[EXERCISE INSTRUCTIONS]
If a line of the records holds the word "animation", copy it out.

Source texts of formatted documents:
++++++++

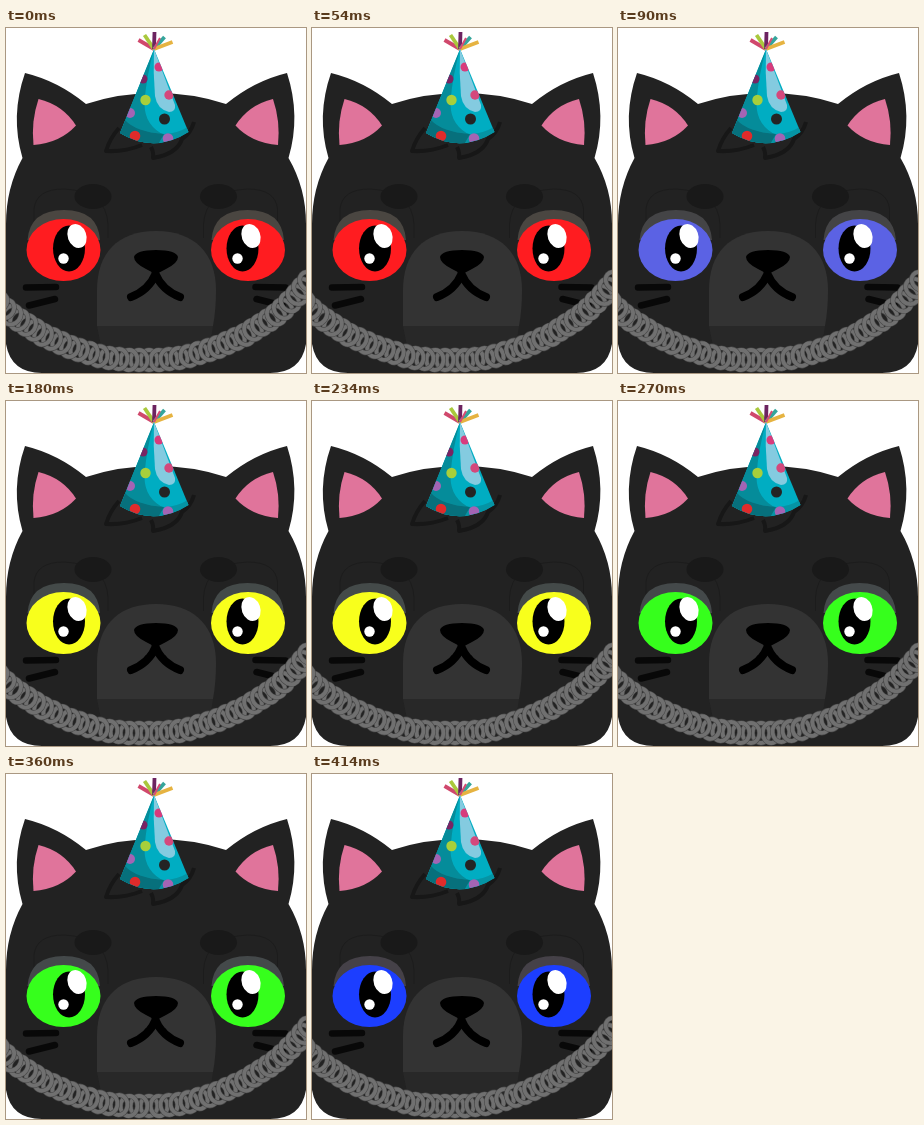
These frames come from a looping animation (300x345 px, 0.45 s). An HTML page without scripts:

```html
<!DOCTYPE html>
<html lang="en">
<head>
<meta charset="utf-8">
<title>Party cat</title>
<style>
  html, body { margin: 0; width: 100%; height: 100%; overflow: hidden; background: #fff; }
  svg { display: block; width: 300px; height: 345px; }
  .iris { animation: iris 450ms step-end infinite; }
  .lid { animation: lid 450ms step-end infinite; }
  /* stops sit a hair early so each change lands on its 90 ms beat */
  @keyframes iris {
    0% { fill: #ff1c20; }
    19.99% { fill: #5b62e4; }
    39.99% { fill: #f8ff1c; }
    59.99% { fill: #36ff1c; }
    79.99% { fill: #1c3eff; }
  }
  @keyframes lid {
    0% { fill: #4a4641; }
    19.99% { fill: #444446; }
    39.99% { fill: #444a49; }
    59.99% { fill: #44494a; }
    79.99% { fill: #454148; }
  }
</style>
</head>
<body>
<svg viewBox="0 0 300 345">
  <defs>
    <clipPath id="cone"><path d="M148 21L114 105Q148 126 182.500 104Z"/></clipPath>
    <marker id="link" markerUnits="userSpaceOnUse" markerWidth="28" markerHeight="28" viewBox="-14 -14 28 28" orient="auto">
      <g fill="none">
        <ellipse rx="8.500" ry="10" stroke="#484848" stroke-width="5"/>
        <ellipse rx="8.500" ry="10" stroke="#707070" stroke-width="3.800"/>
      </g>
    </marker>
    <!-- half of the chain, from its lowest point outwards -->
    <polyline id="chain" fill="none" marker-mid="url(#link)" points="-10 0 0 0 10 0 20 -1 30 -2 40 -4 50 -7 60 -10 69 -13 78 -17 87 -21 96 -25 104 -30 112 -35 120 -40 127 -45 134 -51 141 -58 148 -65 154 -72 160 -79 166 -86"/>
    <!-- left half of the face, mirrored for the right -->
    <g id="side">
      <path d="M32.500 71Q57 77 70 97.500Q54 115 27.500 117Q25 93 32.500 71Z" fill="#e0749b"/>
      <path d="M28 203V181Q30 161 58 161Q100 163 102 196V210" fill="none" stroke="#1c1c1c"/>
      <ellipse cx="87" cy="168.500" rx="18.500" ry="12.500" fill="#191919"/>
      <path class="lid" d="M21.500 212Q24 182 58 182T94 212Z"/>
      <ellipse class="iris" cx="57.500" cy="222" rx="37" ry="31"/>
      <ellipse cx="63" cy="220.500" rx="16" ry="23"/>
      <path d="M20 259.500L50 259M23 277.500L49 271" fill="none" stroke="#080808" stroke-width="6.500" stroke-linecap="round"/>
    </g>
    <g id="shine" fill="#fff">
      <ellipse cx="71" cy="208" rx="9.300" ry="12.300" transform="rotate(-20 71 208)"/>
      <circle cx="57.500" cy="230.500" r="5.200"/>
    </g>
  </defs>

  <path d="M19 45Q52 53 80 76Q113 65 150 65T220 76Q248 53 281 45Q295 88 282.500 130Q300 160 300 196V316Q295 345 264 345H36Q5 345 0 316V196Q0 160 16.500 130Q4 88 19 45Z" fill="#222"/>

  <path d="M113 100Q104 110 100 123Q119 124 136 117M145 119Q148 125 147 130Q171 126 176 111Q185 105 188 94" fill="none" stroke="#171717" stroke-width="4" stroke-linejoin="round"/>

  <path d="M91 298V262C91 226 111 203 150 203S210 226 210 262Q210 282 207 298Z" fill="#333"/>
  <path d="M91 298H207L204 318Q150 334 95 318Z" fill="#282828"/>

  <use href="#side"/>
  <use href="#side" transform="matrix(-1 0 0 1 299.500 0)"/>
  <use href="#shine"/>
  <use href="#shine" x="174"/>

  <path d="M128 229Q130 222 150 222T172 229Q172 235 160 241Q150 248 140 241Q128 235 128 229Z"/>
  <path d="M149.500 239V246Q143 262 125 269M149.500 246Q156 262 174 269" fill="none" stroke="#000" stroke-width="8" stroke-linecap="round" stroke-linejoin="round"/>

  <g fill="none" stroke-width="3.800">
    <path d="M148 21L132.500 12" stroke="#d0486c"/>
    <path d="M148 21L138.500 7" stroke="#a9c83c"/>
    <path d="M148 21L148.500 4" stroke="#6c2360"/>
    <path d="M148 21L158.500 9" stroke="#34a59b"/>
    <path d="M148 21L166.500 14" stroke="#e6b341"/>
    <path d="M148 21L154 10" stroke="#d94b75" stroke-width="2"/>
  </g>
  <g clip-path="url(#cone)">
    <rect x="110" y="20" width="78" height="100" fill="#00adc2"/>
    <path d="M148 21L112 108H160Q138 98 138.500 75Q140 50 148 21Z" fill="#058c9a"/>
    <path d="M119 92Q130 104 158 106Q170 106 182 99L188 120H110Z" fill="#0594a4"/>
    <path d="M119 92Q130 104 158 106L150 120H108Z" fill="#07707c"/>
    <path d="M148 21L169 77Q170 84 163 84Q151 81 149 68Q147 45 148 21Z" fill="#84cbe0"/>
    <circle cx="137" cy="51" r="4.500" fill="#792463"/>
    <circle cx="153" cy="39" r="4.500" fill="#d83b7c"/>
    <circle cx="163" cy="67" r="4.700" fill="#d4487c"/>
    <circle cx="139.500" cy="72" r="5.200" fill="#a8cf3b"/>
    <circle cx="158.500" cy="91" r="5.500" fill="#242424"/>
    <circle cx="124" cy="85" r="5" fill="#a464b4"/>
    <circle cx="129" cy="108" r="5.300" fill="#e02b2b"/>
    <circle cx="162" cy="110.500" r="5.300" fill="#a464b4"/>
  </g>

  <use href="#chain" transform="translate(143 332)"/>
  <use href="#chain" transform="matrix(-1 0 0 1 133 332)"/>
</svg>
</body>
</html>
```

++++++++

[ANSWER AREA]
These frames come from a looping animation (300x345 px, 0.45 s). An HTML page without scripts:
  .iris { animation: iris 450ms step-end infinite; }
  .lid { animation: lid 450ms step-end infinite; }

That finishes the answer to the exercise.